▶ [Work order] For each record here, output an exact copy.

▶ [Stored entries]
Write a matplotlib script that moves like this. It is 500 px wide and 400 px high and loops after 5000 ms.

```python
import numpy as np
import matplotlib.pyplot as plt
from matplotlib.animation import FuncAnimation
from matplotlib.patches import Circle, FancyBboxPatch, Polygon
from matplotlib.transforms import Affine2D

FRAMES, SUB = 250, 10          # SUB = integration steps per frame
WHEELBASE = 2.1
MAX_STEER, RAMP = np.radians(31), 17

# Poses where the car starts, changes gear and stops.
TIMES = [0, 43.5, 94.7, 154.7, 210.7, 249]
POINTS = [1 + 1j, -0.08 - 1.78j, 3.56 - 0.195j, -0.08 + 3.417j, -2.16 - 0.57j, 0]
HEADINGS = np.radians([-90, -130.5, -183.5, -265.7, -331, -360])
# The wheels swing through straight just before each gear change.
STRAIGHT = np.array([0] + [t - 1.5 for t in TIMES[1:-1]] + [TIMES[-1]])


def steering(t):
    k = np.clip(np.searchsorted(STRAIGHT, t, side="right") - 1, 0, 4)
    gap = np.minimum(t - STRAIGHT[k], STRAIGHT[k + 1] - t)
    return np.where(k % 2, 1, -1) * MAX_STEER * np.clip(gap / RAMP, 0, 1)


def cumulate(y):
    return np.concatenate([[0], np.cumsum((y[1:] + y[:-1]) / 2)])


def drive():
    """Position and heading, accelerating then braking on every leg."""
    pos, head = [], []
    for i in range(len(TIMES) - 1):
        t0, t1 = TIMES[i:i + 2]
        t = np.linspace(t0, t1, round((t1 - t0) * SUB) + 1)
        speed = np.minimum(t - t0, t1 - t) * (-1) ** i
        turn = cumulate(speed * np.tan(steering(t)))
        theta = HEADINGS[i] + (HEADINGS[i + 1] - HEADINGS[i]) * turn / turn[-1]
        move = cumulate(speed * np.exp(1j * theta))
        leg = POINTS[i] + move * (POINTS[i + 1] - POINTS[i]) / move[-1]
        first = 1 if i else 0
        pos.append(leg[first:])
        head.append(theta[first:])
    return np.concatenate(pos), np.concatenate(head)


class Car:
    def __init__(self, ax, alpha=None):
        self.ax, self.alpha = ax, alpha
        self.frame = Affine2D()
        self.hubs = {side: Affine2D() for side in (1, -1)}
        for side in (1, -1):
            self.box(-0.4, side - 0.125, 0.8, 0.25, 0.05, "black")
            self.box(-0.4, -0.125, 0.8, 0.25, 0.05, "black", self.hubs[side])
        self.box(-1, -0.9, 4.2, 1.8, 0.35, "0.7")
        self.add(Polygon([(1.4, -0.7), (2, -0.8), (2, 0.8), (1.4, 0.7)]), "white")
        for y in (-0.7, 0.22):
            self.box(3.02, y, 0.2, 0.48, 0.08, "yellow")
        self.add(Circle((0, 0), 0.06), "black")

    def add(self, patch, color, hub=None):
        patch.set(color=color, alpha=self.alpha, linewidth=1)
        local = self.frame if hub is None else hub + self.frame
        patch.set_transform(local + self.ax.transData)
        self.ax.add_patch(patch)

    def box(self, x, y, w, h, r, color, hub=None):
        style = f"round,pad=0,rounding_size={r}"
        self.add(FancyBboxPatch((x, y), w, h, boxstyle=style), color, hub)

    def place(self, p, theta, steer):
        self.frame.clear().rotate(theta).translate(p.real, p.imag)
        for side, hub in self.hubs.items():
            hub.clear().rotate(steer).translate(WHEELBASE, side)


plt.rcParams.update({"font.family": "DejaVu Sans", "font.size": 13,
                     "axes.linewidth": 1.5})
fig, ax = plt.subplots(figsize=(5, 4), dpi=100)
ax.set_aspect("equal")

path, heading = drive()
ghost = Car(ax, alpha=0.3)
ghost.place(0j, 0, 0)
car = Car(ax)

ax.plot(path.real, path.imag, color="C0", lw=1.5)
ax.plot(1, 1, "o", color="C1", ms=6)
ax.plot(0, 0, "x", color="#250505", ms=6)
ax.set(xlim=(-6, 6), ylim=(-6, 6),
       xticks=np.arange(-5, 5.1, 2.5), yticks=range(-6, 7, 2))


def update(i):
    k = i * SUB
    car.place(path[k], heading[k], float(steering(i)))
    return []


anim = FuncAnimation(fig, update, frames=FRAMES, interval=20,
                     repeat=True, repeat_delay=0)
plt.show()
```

▶ [Response to this exercise]
Write a matplotlib script that moves like this. It is 500 px wide and 400 px high and loops after 5000 ms.

```python
import numpy as np
import matplotlib.pyplot as plt
from matplotlib.animation import FuncAnimation
from matplotlib.patches import Circle, FancyBboxPatch, Polygon
from matplotlib.transforms import Affine2D

FRAMES, SUB = 250, 10          # SUB = integration steps per frame
WHEELBASE = 2.1
MAX_STEER, RAMP = np.radians(31), 17

# Poses where the car starts, changes gear and stops.
TIMES = [0, 43.5, 94.7, 154.7, 210.7, 249]
POINTS = [1 + 1j, -0.08 - 1.78j, 3.56 - 0.195j, -0.08 + 3.417j, -2.16 - 0.57j, 0]
HEADINGS = np.radians([-90, -130.5, -183.5, -265.7, -331, -360])
# The wheels swing through straight just before each gear change.
STRAIGHT = np.array([0] + [t - 1.5 for t in TIMES[1:-1]] + [TIMES[-1]])


def steering(t):
    k = np.clip(np.searchsorted(STRAIGHT, t, side="right") - 1, 0, 4)
    gap = np.minimum(t - STRAIGHT[k], STRAIGHT[k + 1] - t)
    return np.where(k % 2, 1, -1) * MAX_STEER * np.clip(gap / RAMP, 0, 1)


def cumulate(y):
    return np.concatenate([[0], np.cumsum((y[1:] + y[:-1]) / 2)])


def drive():
    """Position and heading, accelerating then braking on every leg."""
    pos, head = [], []
    for i in range(len(TIMES) - 1):
        t0, t1 = TIMES[i:i + 2]
        t = np.linspace(t0, t1, round((t1 - t0) * SUB) + 1)
        speed = np.minimum(t - t0, t1 - t) * (-1) ** i
        turn = cumulate(speed * np.tan(steering(t)))
        theta = HEADINGS[i] + (HEADINGS[i + 1] - HEADINGS[i]) * turn / turn[-1]
        move = cumulate(speed * np.exp(1j * theta))
        leg = POINTS[i] + move * (POINTS[i + 1] - POINTS[i]) / move[-1]
        first = 1 if i else 0
        pos.append(leg[first:])
        head.append(theta[first:])
    return np.concatenate(pos), np.concatenate(head)


class Car:
    def __init__(self, ax, alpha=None):
        self.ax, self.alpha = ax, alpha
        self.frame = Affine2D()
        self.hubs = {side: Affine2D() for side in (1, -1)}
        for side in (1, -1):
            self.box(-0.4, side - 0.125, 0.8, 0.25, 0.05, "black")
            self.box(-0.4, -0.125, 0.8, 0.25, 0.05, "black", self.hubs[side])
        self.box(-1, -0.9, 4.2, 1.8, 0.35, "0.7")
        self.add(Polygon([(1.4, -0.7), (2, -0.8), (2, 0.8), (1.4, 0.7)]), "white")
        for y in (-0.7, 0.22):
            self.box(3.02, y, 0.2, 0.48, 0.08, "yellow")
        self.add(Circle((0, 0), 0.06), "black")

    def add(self, patch, color, hub=None):
        patch.set(color=color, alpha=self.alpha, linewidth=1)
        local = self.frame if hub is None else hub + self.frame
        patch.set_transform(local + self.ax.transData)
        self.ax.add_patch(patch)

    def box(self, x, y, w, h, r, color, hub=None):
        style = f"round,pad=0,rounding_size={r}"
        self.add(FancyBboxPatch((x, y), w, h, boxstyle=style), color, hub)

    def place(self, p, theta, steer):
        self.frame.clear().rotate(theta).translate(p.real, p.imag)
        for side, hub in self.hubs.items():
            hub.clear().rotate(steer).translate(WHEELBASE, side)


plt.rcParams.update({"font.family": "DejaVu Sans", "font.size": 13,
                     "axes.linewidth": 1.5})
fig, ax = plt.subplots(figsize=(5, 4), dpi=100)
ax.set_aspect("equal")

path, heading = drive()
ghost = Car(ax, alpha=0.3)
ghost.place(0j, 0, 0)
car = Car(ax)

ax.plot(path.real, path.imag, color="C0", lw=1.5)
ax.plot(1, 1, "o", color="C1", ms=6)
ax.plot(0, 0, "x", color="#250505", ms=6)
ax.set(xlim=(-6, 6), ylim=(-6, 6),
       xticks=np.arange(-5, 5.1, 2.5), yticks=range(-6, 7, 2))


def update(i):
    k = i * SUB
    car.place(path[k], heading[k], float(steering(i)))
    return []


anim = FuncAnimation(fig, update, frames=FRAMES, interval=20,
                     repeat=True, repeat_delay=0)
plt.show()
```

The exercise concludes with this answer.